It’s well documented that SMEs are crucial to the continuing recovery of our economy. 2014’s High Growth Small Business report revealed that 36% of the UK’s economic growth was generated by our fastest growing smallest companies.
Unfortunately, traditional sources of funding haven’t come out of recession mode, despite Government commitments. And although there have been huge advancements in alternative funding in recent years, many small and medium-sized businesses still struggle to obtain financing.
However, there are measures you can adopt to secure funds and boost your attractiveness to lenders and investors. Read on to discover more.
SMEs and entrepreneurs need to seek alternative funding sources
The UK’s reliance on banks to fund businesses is one of the central reasons that economic recovery has been slower here than elsewhere. In America, for example, only a quarter of finance is obtained from banks, compared with a huge three quarters in Britain.
However, change is afoot. The introduction of the British Business Bank and peer-to-peer lenders like Funding Circle have begun to change the financial landscape, making it easier for you to obtain funding.
Another important recent development is the Small Business Act, passed in March this year. It has put measures in place to improve the referrals mechanism for businesses that have been rejected for funding, giving you immediate advice about alternative sources of finance.
If you’re struggling to obtain funding, you can also approach community development finance institutions. They’re currently being strengthened, with the specific intention of supporting ambitious businesses that have been rejected for funding.
Make your business attractive to lenders and investors.
There are a myriad of resources available to help you boost your attractiveness to lenders and investors and secure investment to grow your business.
Having an effective business plan is, unsurprisingly, key.
Cranfield University recognises the importance of entrepreneurs. Its Business Growth Development Programme is tailored to ambitious owner-managers, and is designed to help you develop a robust growth plan.
Another avenue to explore is the Small Business Charter. It provides you with access to business school resources through workshops and mentoring. And it’s particularly good if you’re looking to expand rapidly or need guidance on issues such as raising finance.
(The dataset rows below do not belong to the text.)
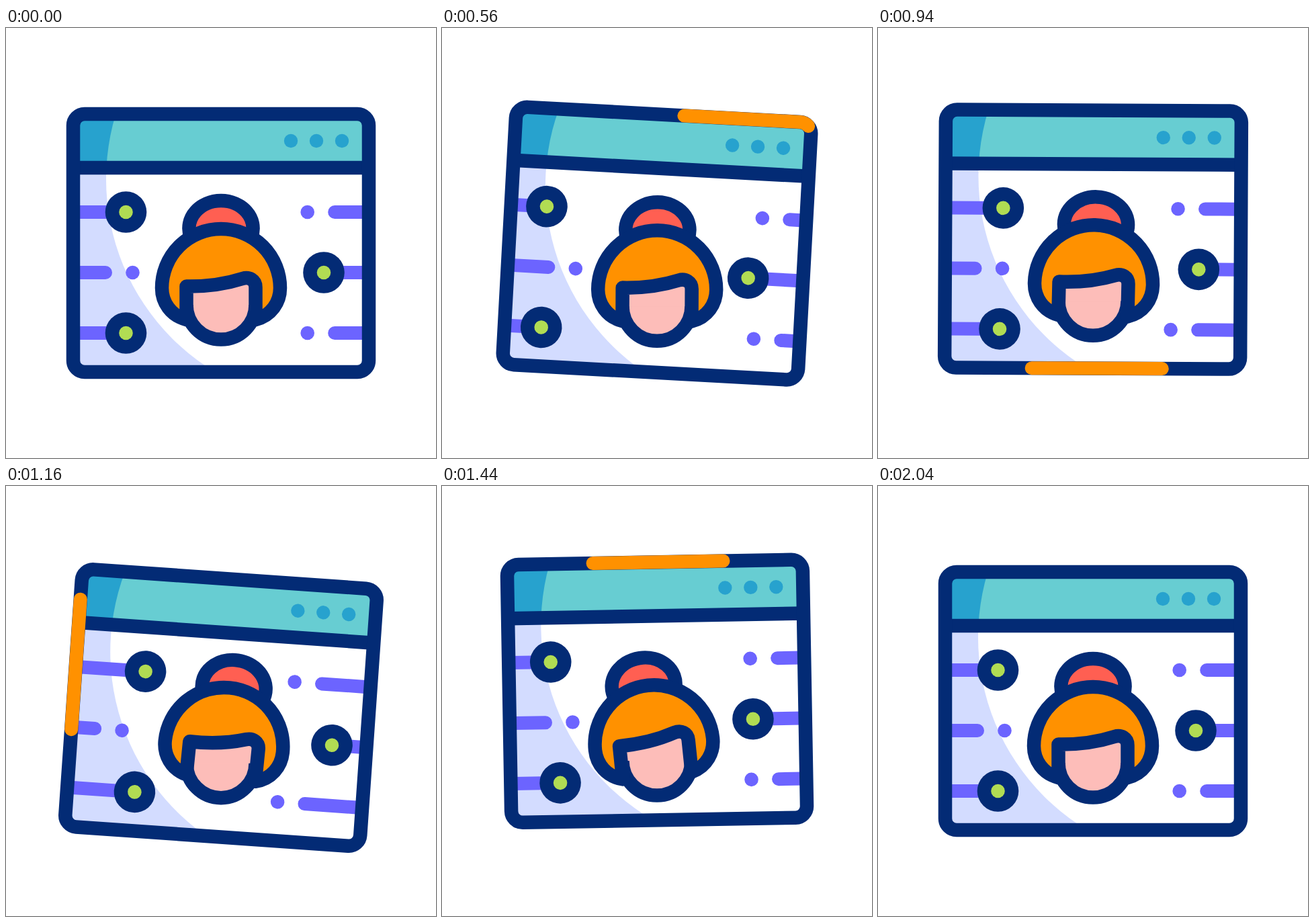
An HTML page that plays this animation: 640x640 px, repeating every 2.26 s.

```html
<!DOCTYPE html>
<html lang="en">
<head>
<meta charset="utf-8">
<title>Avatar editor window</title>
<style>
  html, body { margin: 0; width: 100%; height: 100%; overflow: hidden; background: #fff; }
  svg { display: block; width: 100%; height: 100%; }
  .line { fill: none; stroke: #032b75; stroke-width: 20.5; stroke-linejoin: round; }
  .rail { stroke: #6c64ff; stroke-width: 20; stroke-linecap: round; }
  .bead { fill: #6c64ff; }
  .navy { fill: #032b75; }
  .green { fill: #b1dc53; }
  .skin { fill: #fdbdb9; }
</style>
</head>
<body>
<svg viewBox="0 0 640 640">
  <defs>
    <clipPath id="pane"><rect x="100" y="128" width="440" height="384" rx="17"/></clipPath>
    <mask id="shade">
      <rect width="640" height="640" fill="#fff"/>
      <circle cx="484" cy="225" r="335" fill="#000"/>
    </mask>
  </defs>

  <g id="win">
    <g clip-path="url(#pane)">
      <rect x="100" y="128" width="440" height="384" fill="#fff"/>
      <rect x="100" y="128" width="440" height="80" fill="#67cdd2"/>
      <g mask="url(#shade)">
        <rect x="100" y="128" width="300" height="80" fill="#27a2ce"/>
        <rect x="100" y="208" width="300" height="304" fill="#d3dcff"/>
      </g>
    </g>
    <g fill="#27a2ce">
      <circle cx="424" cy="168" r="10.2"/>
      <circle cx="462" cy="168" r="10.2"/>
      <circle cx="500" cy="168" r="10.2"/>
    </g>
    <g id="sliders"></g>
    <path class="line" d="M100 208H540"/>
    <rect class="line" x="100" y="128" width="440" height="384" rx="17"/>
    <path id="comet" fill="none" stroke="#ff9100" stroke-width="20" stroke-linecap="round"/>
    <g id="knobs"></g>
  </g>

  <g id="head">
    <g id="bun">
      <path class="line" style="fill:#ff5f52" d="M275 312C264 282 290 257 320 257S376 282 365 312"/>
    </g>
    <path id="brow" class="skin" d="M268.5 420V384.5C300 385 330 380 352 373C362 370 371.5 375 371.5 386V420Z"/>
    <path class="line" style="fill:#fdbdb9" d="M268.5 412A51.5 51.5 0 0 0 371.5 412"/>
    <path id="hair" class="line" style="fill:#ff9100" d="M268.5 434C245 428 232 408 232 387A88 88 0 0 1 408 387C408 408 395 428 371.5 434V386C371.5 375 362 370 352 373C330 380 300 385 268.5 384.5Z"/>
  </g>
</svg>

<script>
const LOOP = 2260, STEP = 20;
const $ = id => document.getElementById(id);

function add(parent, tag, attrs) {
  const el = document.createElementNS('http://www.w3.org/2000/svg', tag);
  for (const k in attrs) el.setAttribute(k, attrs[k]);
  return parent.appendChild(el);
}

// Smooth curve through [time, value] keys that never overshoots them.
function track(keys) {
  const rise = keys.slice(1).map(([t, v], i) => (v - keys[i][1]) / (t - keys[i][0]));
  const slope = keys.map((_, i) => {
    const a = rise[i - 1] || 0, b = rise[i] || 0;
    return a * b > 0 ? 2 * a * b / (a + b) : 0;
  });
  return t => {
    if (t <= keys[0][0]) return keys[0][1];
    const i = keys.findIndex(k => k[0] > t) - 1;
    if (i < 0) return keys[keys.length - 1][1];
    const [t0, v0] = keys[i], [t1, v1] = keys[i + 1];
    const d = t1 - t0, p = (t - t0) / d, q = 1 - p;
    return v0 * (1 + 2 * p) * q * q + v1 * (3 - 2 * p) * p * p
      + d * p * q * (slope[i] * q - slope[i + 1] * p);
  };
}

const winY = track([[100, 0], [428, 19.5], [756, -33.5], [1084, 14], [1412, -15], [1740, 0]]);
const winTilt = track([[100, 0], [240, -2.5], [480, 4], [800, -1.6], [1160, 4], [1440, -1], [1740, 0]]);
const headY = track([[100, 0], [420, 16.4], [745, -19], [1070, 1.5], [1410, -3.2], [1720, 7], [2040, 0]]);
const headTilt = track([[100, 0], [420, 2.8], [745, -3.6], [1130, 6.1], [1430, -6], [1725, 5.95], [2040, 0]]);

// Orange streak along the border, measured from the top left corner.
const FROM = 233, TO = 2025, LENGTH = 194;
const streak = track([[300, FROM], [380, 251], [740, 693], [1160, 1563], [1440, 1923], [1740, 2217], [1750, 2225]]);
const lap = 'H523A17 17 0 0 1 540 145V495A17 17 0 0 1 523 512H117A17 17 0 0 1 100 495V145A17 17 0 0 1 117 128';
$('comet').setAttribute('d', 'M117 128' + lap + lap);

// Sliders: wall the rail grows from, bead x, y, knob or bead, five offsets.
const sliders = [
  [105, 178.5, 274, true, [-22.5, -18, 25.6, -16, -15.2]],
  [105, 188.5, 364, false, [10, 10, -13.2, 5.2, 11]],
  [105, 178.5, 454, true, [-17.5, -20.5, 22, -4.8, -21.5]],
  [535, 448.7, 274, false, [19, 22.4, -22, 10.8, 28.3]],
  [535, 473, 364, true, [-12.8, -10.8, 15.5, -10.8, -11.7]],
  [535, 448.7, 454, false, [19, 17.4, -35, 9.5, 17.6]]
].map(([wall, x, y, knob, [a, b, c, d, e]]) => {
  const gap = knob ? 0 : wall < 320 ? -40.5 : 40.5;
  const rail = add($('sliders'), 'line', { class: 'rail', x1: wall, x2: x + gap, y1: y, y2: y });
  const g = add($(knob ? 'knobs' : 'sliders'), 'g', {});
  if (knob) add(g, 'circle', { class: 'navy', cx: x, cy: y, r: 30.8 });
  add(g, 'circle', { class: knob ? 'green' : 'bead', cx: x, cy: y, r: 10.3 });
  const shift = track([[100, 0], [380, a], [550, (a + b) * 0.625], [740, b], [1130, c * 1.02],
    [1160, c], [1440, d], [1600, (d + e) * 0.625], [1740, e], [2040, 0]]);
  return t => {
    const s = shift(t);
    rail.setAttribute('x2', x + gap + s);
    g.setAttribute('transform', `translate(${s} 0)`);
  };
});

function draw(t) {
  $('win').setAttribute('transform', `translate(0 ${winY(t)}) rotate(${winTilt(t)} 320 320)`);
  sliders.forEach(move => move(t));

  const tip = streak(t);
  const tail = Math.max(FROM, tip - LENGTH), len = Math.min(TO, tip) - tail;
  const comet = $('comet');
  comet.style.display = len > 0 ? '' : 'none';
  comet.style.strokeDasharray = `${Math.max(len, 0.1)} 9999`;
  comet.style.strokeDashoffset = -tail;

  const tilt = headTilt(t), turn = a => `rotate(${a} 320 430)`;
  $('head').setAttribute('transform', `translate(0 ${headY(t)})`);
  $('hair').setAttribute('transform', turn(tilt));
  $('brow').setAttribute('transform', turn(tilt));
  $('bun').setAttribute('transform', turn(tilt * 1.45));
}

const start = performance.now();
function tick() {
  const t = (performance.now() - start) % LOOP;
  draw(Math.floor(t / STEP) * STEP);
  requestAnimationFrame(tick);
}
tick();
</script>
</body>
</html>
```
If you’re after strategic advice, you can also consider enlisting the help of a non-executive director or business consultant. The right non-exec will be invaluable on difficult issues – such as securing funding – as well as being a fantastic general sounding board.